The New York City Subway is an exemplar of public transportation in the United States, and even in the world. It is one of the world’s oldest public transit systems, one of the world’s longest subway systems, the largest rapid transit system in the world by number of stations, and furthermore, one of the world’s most-used metro systems. Thousands of tourists and locals ride the trains every day of the year, at every hour of the day. Now an iconic staple of New York City, many New Yorkers cannot even imagine their lives without the subway system. Read more about it!
The information in this guide focuses on primary source materials found in the digitized historic newspapers from the digital collection Chronicling America.
The timeline below highlights important dates related to this topic and a section of this guide provides some suggested search strategies for further research in the collection.
|November 1, 1903||During subway construction, people and animals tumble into the open ditch, dogs are made crazy by the explosions, and people complain of “subway’s knee.”|
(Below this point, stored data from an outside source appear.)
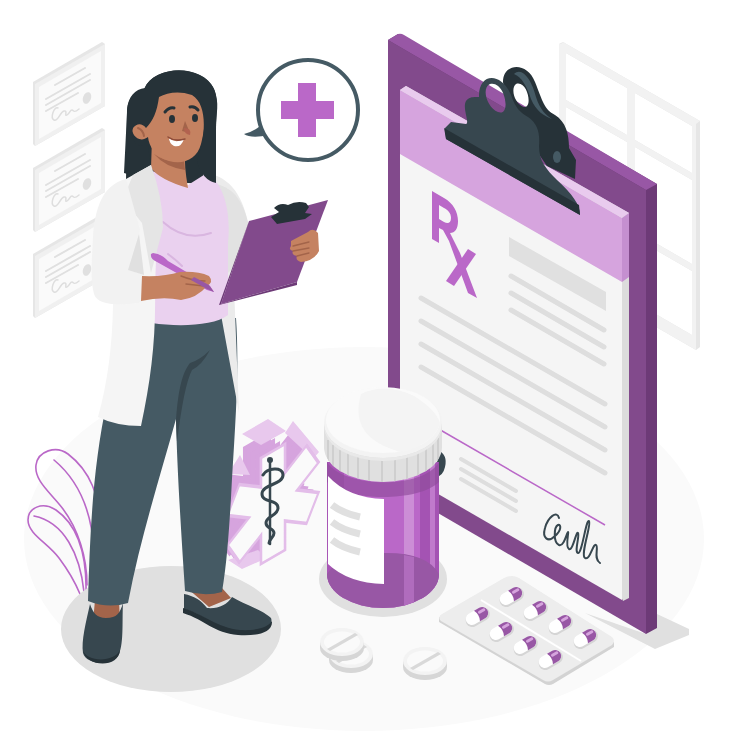
<!DOCTYPE html>
<html lang="en">
<head>
<meta charset="utf-8">
<title>Medical prescription</title>
<style>
:root{--purple:#ba68c8;--plum:#824a8c;--plum-light:#9857a5;--plum-dark:#6d3a77;--lilac:#d6a4de;--pale:#ead1ef;--ink:#263238;--slate:#37474f;--steel:#455a64;--skin:#c58261;--skin-dark:#a3644a;--paper:#f5f5f5;--grey:#e0e0e0;--mist:#ebebeb;--floor:#fafafa}
html,body{margin:0;background:#fff;overflow:hidden}
svg{display:block;width:736px;height:736px}
.line{fill:none;stroke-linecap:round;stroke-linejoin:round}
</style>
</head>
<body>
<svg viewBox="0 0 736 736" role="img" aria-label="A doctor writing a prescription beside a large clipboard, pill bottle and tablets">
<defs>
  <g id="certificate">
    <path d="M33 82l69-40 3 2v62l-70 40-2-2z" fill="#e6e6e6"/>
    <path d="M35 84l70-40v62l-70 40z" fill="#f0f0f0"/>
    <path d="M39 87l62-36v52l-62 36z" fill="#fafafa"/>
    <path class="line" d="M55 85l30-17M46 99l44-25M46 105l44-25M46 111l32-18" stroke="#e0e0e0" stroke-width="2"/>
    <path class="line" d="M58 108c-4-2-8 10-4 12s6-8 10-9 0 6 3 4 3-5 5-5 1 4 7-1" stroke="#dedede" stroke-width="1.5"/>
    <ellipse cx="87" cy="98" rx="4" ry="6" fill="#e0e0e0" transform="rotate(20 87 98)"/>
  </g>
  <g id="capsule" transform="rotate(-30)">
    <rect x="-13" y="-5" width="26" height="13" rx="6.5" fill="#d5d5d5"/>
    <rect x="-12" y="-6" width="24" height="12" rx="6" fill="#fff"/>
    <path d="M0-6h6a6 6 0 0 1 0 12H0q3-6 0-12z" fill="var(--plum-light)"/>
    <path class="line" d="M4-2h5" stroke="var(--lilac)" stroke-width="3"/>
  </g>
  <g id="tablet">
    <path d="M-22 0v6a22 13 0 0 0 44 0V0z" fill="#d6d6d6"/>
    <ellipse rx="22" ry="14" fill="#f3f3f3"/>
    <ellipse rx="18" ry="10.5" fill="#fafafa"/>
    <path d="M-15 7L13-9l3 2L-12 9z" fill="#d9d9d9"/>
  </g>
  <path id="star" d="M-14-53h28v29l25-15 14 24-25 15 25 15-14 24-25-15v29h-28v-29l-25 15-14-24 25-15-25-15 14-24 25 15z"/>
  <clipPath id="bottle-shape"><path d="M327 462h112v112a56 34 0 0 1-112 0z"/></clipPath>
  <clipPath id="cap-shape"><path d="M324 424v23a59 35 0 0 0 118 0v-23z"/></clipPath>
</defs>

<ellipse id="floor" cx="364" cy="539" rx="340" ry="192" fill="var(--floor)"/>

<g id="certificates">
  <use href="#certificate"/><use href="#certificate" y="86"/><use href="#certificate" y="172"/>
</g>

<g id="window">
  <path fill="#e6e6e6" fill-rule="evenodd" d="M559 44l4-2 137 79v226l-4 3-137-79zM566 53v47l61 35V88zM635 93v47l57 33v-47zM566 107v156l61 35V142zM635 147v84l57 33v-84zM635 238v64l57 33v-64z"/>
  <path fill="#f2f2f2" fill-rule="evenodd" d="M561 44l2-2 137 79-4 3v226l-137-79V44zM566 53v47l61 35V88zM635 93v47l57 33v-47zM566 107v156l61 35V142zM635 147v84l57 33v-84zM635 238v64l57 33v-64z"/>
</g>

<g id="plant" class="line" stroke="var(--purple)" stroke-width="1.6">
  <path d="M97 524c5-26-8-54-29-70-12-9-30-3-32 11-2 16 15 28 27 44 15 20 24 48 24 76"/>
  <path d="M54 460c24 20 38 50 40 92M86 594c1-38-7-68-30-84-14-9-28-2-28 10 0 14 20 23 31 38 9 12 16 24 21 36"/>
  <path d="M34 516c30 6 46 38 50 76"/>
</g>

<g id="prescription-board">
  <path d="M646 634l11-20 32 15v6l-34 14-70-36z" fill="var(--grey)"/>
  <path d="M388 40l10-6 259 150v444l-11 6z" fill="var(--plum-dark)"/>
  <path d="M388 40l10-6q3-1 6 1l253 149-11 6z" fill="var(--plum-light)"/>
  <path d="M388 40l258 150v444L388 484z" fill="var(--plum)"/>
  <path d="M400 90l6-4 223 127v385l-6 3z" fill="#dcdcdc"/>
  <path d="M400 90l6-4 223 127-7 5z" fill="#e9cbee"/>
  <path d="M622 218l7-5v64l-7 5z" fill="#c58fd0"/>
  <path d="M400 90l222 128v382L400 472z" fill="var(--paper)"/>
  <path d="M400 90l222 128v64L400 154z" fill="var(--lilac)"/>
  <g id="rx" role="img" aria-label="Rx" fill="var(--purple)">
    <path fill-rule="evenodd" d="M432 191l12 7c9 5 14 14 14 23 0 8-3 12-8 12l10 20 17 45-9-5-19-52-6-11-4-2v15l-7-4zm7 14v14l5 3c4 2 7 1 7-4s-3-8-7-10z"/>
    <path d="M468 249l8 5-22 32-8-5z"/>
  </g>
  <path d="M509 237l97 55v19l-97-55z" fill="var(--grey)"/>
  <g class="line" stroke="#dedede" stroke-width="5">
    <path d="M511 276l93 54M511 293l93 54M511 310l93 54"/>
    <path d="M421 298l184 106M421 321l184 106M421 344l184 106M421 367l184 106"/>
    <path stroke-width="4" d="M461 459l55 32M461 469l55 32M461 479l55 32"/>
  </g>
  <path d="M430 424l175 101" stroke="var(--purple)" stroke-width="1.5"/>
  <path class="line" d="M559 518c-2-8-11-1-14 10-3 10 3 15 10 8 7-6 6-12 3-11-4 2-5 17 1 20 5 2 8-13 9-13s-3 15 1 17 7-18 9-16-4 19 0 20 8-34 11-32-9 34-4 37 8-15 11-13-3 14 4 18" stroke="var(--slate)" stroke-width="2"/>
  <g id="board-clip">
    <path fill="var(--ink)" fill-rule="evenodd" d="M503 82c0-19 24-21 32 0 8 20 9 27 20 33 11 7 14 19 14 33l7 12-1 19-28-13-40-58zM516 84c-6 5-1 20 8 23 9 2 4-27-8-23z"/>
    <path d="M514 74c8-8 18 6 22 23 4 13 10 18 16 22-8-3-16-8-21-20-4-12-9-22-17-25z" fill="var(--steel)"/>
    <path fill="var(--slate)" fill-rule="evenodd" d="M445 128l6-6 15 2c4-1-4-16 0-23 3-5 10-4 13-4-1-24 22-26 32-2 5 14 9 17 17 22 10 7 12 16 11 29 0 15 7 23 18 34 15 14 23 24 23 35L446 139zM490 84c-9 4-3 24 8 28 14 5 7-32-8-28z"/>
    <path d="M444 128l135 77 1 10-134-76z" fill="var(--ink)"/>
    <ellipse cx="557" cy="157" rx="4" ry="6" fill="var(--steel)"/>
  </g>
</g>

<g id="star-of-life">
  <g fill="var(--lilac)">
    <use href="#star" transform="matrix(.86 -.5 0 1 255 493)"/><use href="#star" transform="matrix(.86 -.5 0 1 259 495)"/>
    <use href="#star" transform="matrix(.86 -.5 0 1 263 498)"/><use href="#star" transform="matrix(.86 -.5 0 1 268 501)"/>
  </g>
  <path d="M242 434l26-15 18 12-25 14zM285 433l8-12 26 31-6 7zM228 474l12-19 10 20zM228 560l14 9 25-11-9-8z" fill="#e8c8ed"/>
  <use href="#star" transform="matrix(.86 -.5 0 1 273 504)" fill="#fafafa" stroke="#e3bde9" stroke-width="3"/>
  <g class="line" stroke="var(--slate)">
    <path d="M270 460v84" stroke-width="2.5"/>
    <path d="M263 475c4-7 20-9 20 0 0 10-21 9-21 19 0 9 16 5 16 14 0 8-12 8-12 15 0 6 8 5 8 10s-5 6-5 10" stroke-width="3"/>
    <circle cx="270" cy="460" r="1.5" stroke-width="3"/>
  </g>
</g>

<g id="pill-bottle">
  <ellipse cx="383" cy="579" rx="64" ry="38" fill="var(--grey)"/>
  <path d="M438 450q10 5 7 17-2 9-9 10" fill="var(--slate)"/>
  <g clip-path="url(#bottle-shape)">
    <path d="M327 460h112v150H327z" fill="var(--purple)"/>
    <path d="M327 460h17v150h-17z" fill="#a855b6"/>
    <path d="M404 460h10v150h-10z" fill="#cc8ed6"/>
    <path d="M420 460h19v150h-19z" fill="#a453b3"/>
    <path d="M430 460h5v150h-5z" fill="#c07acc"/>
    <path d="M327 574q12-20 56-21t56 21v40H327z" fill="var(--plum-light)"/>
    <path d="M404 555l10 2v50h-10z" fill="#b06cbd"/>
    <path d="M327 462c16 26 96 28 112 0v20c-20 20-92 20-112 0z" fill="#8f4c9c" opacity=".65"/>
    <path d="M328 476q20 22 56 23v85q-36-1-56-20z" fill="#fff"/>
    <path d="M332 505q10 8 28 12M332 522q10 8 28 12M332 540q10 8 28 12" fill="none" stroke="var(--grey)" stroke-width="7"/>
  </g>
  <g clip-path="url(#cap-shape)">
    <path d="M323 420h120v65H323z" fill="#e0e0e0"/>
    <path d="M328 440v40m5-35v35m7-30v35m8-32v32m10-28v35m11-32v32m13-32v35m13-36v36m12-38v38m11-42v40m8-45v45m7-50v45m5-50v45" stroke="#cfcfcf" stroke-width="2"/>
  </g>
  <ellipse cx="383" cy="423" rx="59" ry="35" fill="#f3f3f3"/>
  <path d="M324 423a59 35 0 0 0 118 0v3a59 35 0 0 1-118 0z" fill="#e9e9e9"/>
  <ellipse cx="383" cy="420" rx="57" ry="33" fill="#fafafa"/>
  <path d="M361 394q25-12 53 2 22 14 26 27-5 20-39 29-53-14-40-58z" fill="#f4f4f4"/>
</g>

<g id="tablets">
  <use href="#tablet" x="351" y="654"/><use href="#tablet" x="342" y="642"/><use href="#tablet" x="425" y="661"/>
</g>

<g id="blister-pack">
  <path d="M439 617v5l106 62q4 2 8 0l61-37v-5z" fill="#d3d3d3"/>
  <path d="M442 614l62-36q8-4 15 0l93 59q4 4 0 8l-59 35q-5 3-10 0L441 621q-4-4 1-7z" fill="#ededed"/>
  <path d="M481 600l100 61" stroke="#fff" stroke-width="2"/>
  <use href="#capsule" x="0" y="0" transform="translate(477 616)"/>
  <use href="#capsule" transform="translate(511 596)"/><use href="#capsule" transform="translate(501 631)"/>
  <use href="#capsule" transform="translate(535 610)"/><use href="#capsule" transform="translate(525 645)"/>
  <use href="#capsule" transform="translate(560 624)"/><use href="#capsule" transform="translate(550 659)"/>
  <use href="#capsule" transform="translate(585 638)"/>
</g>

<g id="speech-bubble">
  <path d="M265 120q-6 10-21 14 7 5 25 1z" fill="var(--steel)"/>
  <circle cx="308" cy="110" r="50" fill="#fff" stroke="var(--steel)" stroke-width="4"/>
  <path d="M298 83h18v18h18v18h-18v18h-18v-18h-17v-18h17z" fill="var(--purple)"/>
</g>

<g id="doctor">
  <ellipse cx="171" cy="629" rx="110" ry="63" fill="var(--grey)"/>
  <g id="shoes">
    <path d="M95 600h24l1 22H93zM187 588h35l9 10-22 9z" fill="var(--skin-dark)"/>
    <path d="M90 604c-4 18-9 37-7 49 3 12 30 14 36 1 5-11 3-36 4-51-3 10-6 15-17 15-9 0-13-5-16-14z" fill="var(--slate)"/>
    <path d="M83 650c3 12 31 13 37 0-1 19-35 17-37 0z" fill="var(--ink)"/>
    <path d="M184 594c10 2 17 6 23 14 11 1 20-3 25-11 12 7 32 14 39 21 3 8-8 14-30 13-24-2-37-16-57-22z" fill="var(--slate)"/>
    <path d="M183 608c20 6 35 20 57 22 17 1 28-3 32-9 1 13-18 15-34 14-24-2-33-15-55-22z" fill="var(--ink)"/>
  </g>
  <g id="trousers">
    <path d="M153 318h83c4 58-2 120-5 180-2 32-4 64-9 94q-17 5-37-1c-4-60-8-125-9-172-16 58-36 120-48 184q-20 6-40-2c2-70 5-135 19-200z" fill="var(--steel)"/>
    <path d="M176 421c2-30 6-48 14-58q10-3 20-13-8 15-18 20-8 15-15 72z" fill="var(--slate)"/>
  </g>
  <path id="hair-back" d="M127 110c1-13 8-21 18-22 8-21 53-25 68-1 6 10 3 28 3 43v54l-90-3z" fill="var(--ink)"/>
  <path id="coat-right" d="M203 172c24 4 39 18 46 55l-15 60 5 126-22-120z" fill="var(--mist)"/>
  <path id="coat-sleeve" d="M216 184c18 4 28 18 33 43l-16 42-14 10z" fill="#e2e2e2"/>
  <path id="shirt" d="M150 170l38 15 19-12c18 12 24 40 21 70v72c-14 11-50 12-76 8l-4-100z" fill="var(--pale)"/>
  <path class="line" d="M163 222q22 20 48 11M168 254q8 6 14 12" stroke="#d9b6e0" stroke-width="2"/>
  <path id="neck" d="M152 138l33 12q-1 16 3 38-28-8-37-20z" fill="var(--skin)"/>
  <path d="M154 154q14 10 30 6l1 10q-20-3-31-16z" fill="var(--skin-dark)"/>
  <g id="face">
    <path d="M148 96q22-11 46-4c14 9 12 34 7 52-4 15-17 21-32 17-14-4-20-15-21-24-9 7-18-3-15-10 2-5 9-5 13 0z" fill="var(--skin)"/>
    <path d="M185 121l5 12-8-2z" fill="var(--skin-dark)"/>
    <path d="M184 128q8 0 6 7-6-1-6-7z" fill="#b2624f"/>
    <ellipse cx="172" cy="119" rx="3" ry="4" fill="var(--ink)"/><ellipse cx="195" cy="118" rx="3" ry="4" fill="var(--ink)"/>
    <path class="line" d="M165 112q4-5 9-4M190 107q5-1 8 3" stroke="var(--ink)" stroke-width="3"/>
    <path d="M169 138q6 6 15 1-3 9-10 7-5-3-5-8z" fill="#fff"/>
    <path class="line" d="M168 137q7 5 17 2" stroke="#8f4d3a" stroke-width="1.5"/>
    <path d="M138 128q5 2 6 8" class="line" stroke="var(--skin-dark)" stroke-width="2"/>
  </g>
  <path id="hair-front" d="M127 113c0-15 8-22 17-24 11-25 59-25 70 0 6 15 2 23 2 39v55q-14-3-19-22c8-20 12-56-5-66-14-5-25-2-33 2-2 15-6 24-13 31-6-8-16-2-14 8 2 8 8 12 16 9l3 25-10 8-17-5z" fill="var(--ink)"/>
  <g id="coat">
    <path d="M126 179l25-14q4 30 6 64l-2 60c1 50-4 90-14 137q-25 0-43-9 14-50 15-112z" fill="var(--paper)"/>
    <path d="M151 165q12 33 12 63l-12 45-9-50-19-24 10-24z" fill="#e5e5e5"/>
    <path d="M126 179c-24 6-31 30-33 58-1 22-3 42 1 57 4 12 26 12 48 8l2-27-16-5 12-40z" fill="#f2f2f2"/>
    <path d="M128 270l11-36 5 41z" fill="var(--grey)"/>
  </g>
  <g id="held-board">
    <path d="M249 221l79-21-31 82-76 22z" fill="var(--plum)"/>
    <path d="M249 221l-28 83 76-22v3l-78 20z" fill="var(--plum-dark)"/>
    <path d="M271 217l8-5-5-4q6-6 14-3 9-5 18-2l3 4-4 6 7 1-7 5-28 5z" fill="var(--ink)"/>
  </g>
  <path id="left-hand" d="M291 241l17-9q5-5 10 1l1 18q-5 10-18 11-6-2-4-6-6-1-4-5-5-1-2-5z" fill="var(--skin)"/>
  <path class="line" d="M293 246l16-4M293 251l16-3M297 256l12-3" stroke="var(--skin-dark)" stroke-width="1.3"/>
  <g id="writing-hand">
    <path d="M153 253q9 1 15 8l42 25 4 6-7-2-50-28q-7-3-6-8z" fill="var(--purple)"/>
    <path d="M142 276q22 1 38-4 18-1 29 4 5 6-2 10-10 12-26 14-18-4-40 1z" fill="var(--skin)"/>
    <path class="line" d="M181 276q12 5 24 5M186 284l18 2" stroke="var(--skin-dark)" stroke-width="1.4"/>
    <path d="M194 277l15 8 5 7-9-4-14-8z" fill="var(--plum-light)"/>
  </g>
</g>
</svg>
</body>
</html>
|September 4, 1904||As construction approaches completion, New Yorkers take greater interest in the subway.|
|October 9, 1904||The New York subway, prior to opening, is lauded as the “greatest thing of its kind” and is expected to solve the city’s transportation problem.|
|October 27, 1904||The New York subway officially opens.|
|November 13, 1904||Health concerns are raised about poor subway ventilation and sanitation, as well as exposure to bacilli. Electricity and fans are proposed as solutions.|
|October 5, 1910||Gimbel Brothers opens a department store in the subway, dubbed the “Subway Store.”|
|May 25, 1911||The Interborough Company plans on extending the City Subway and offers reduced fares to Manhattan.|
|December 28, 1913||The subway stimulates New York City economy as demand for property along the subway line skyrockets.|
|September 29, 1914||A serious accident occurs when two trains collide, causing a fire and three deaths.|
|September 25, 1915||Premature explosion of dynamite causes a cave-in leading to hundreds of injuries and seven deaths.|
|January 1915||Burning of two electric cables result in partial asphyxiation of hundreds of passengers and one death.|
|August 2, 1918||The opening of a new section in the Manhattan subway causes thousands of passengers to become lost at Times Square as their routes are changed.|
|August 28, 1922||Mayor Haylor plans on providing 126 miles of new lines as well as six new tunnels, an extremely costly plan.|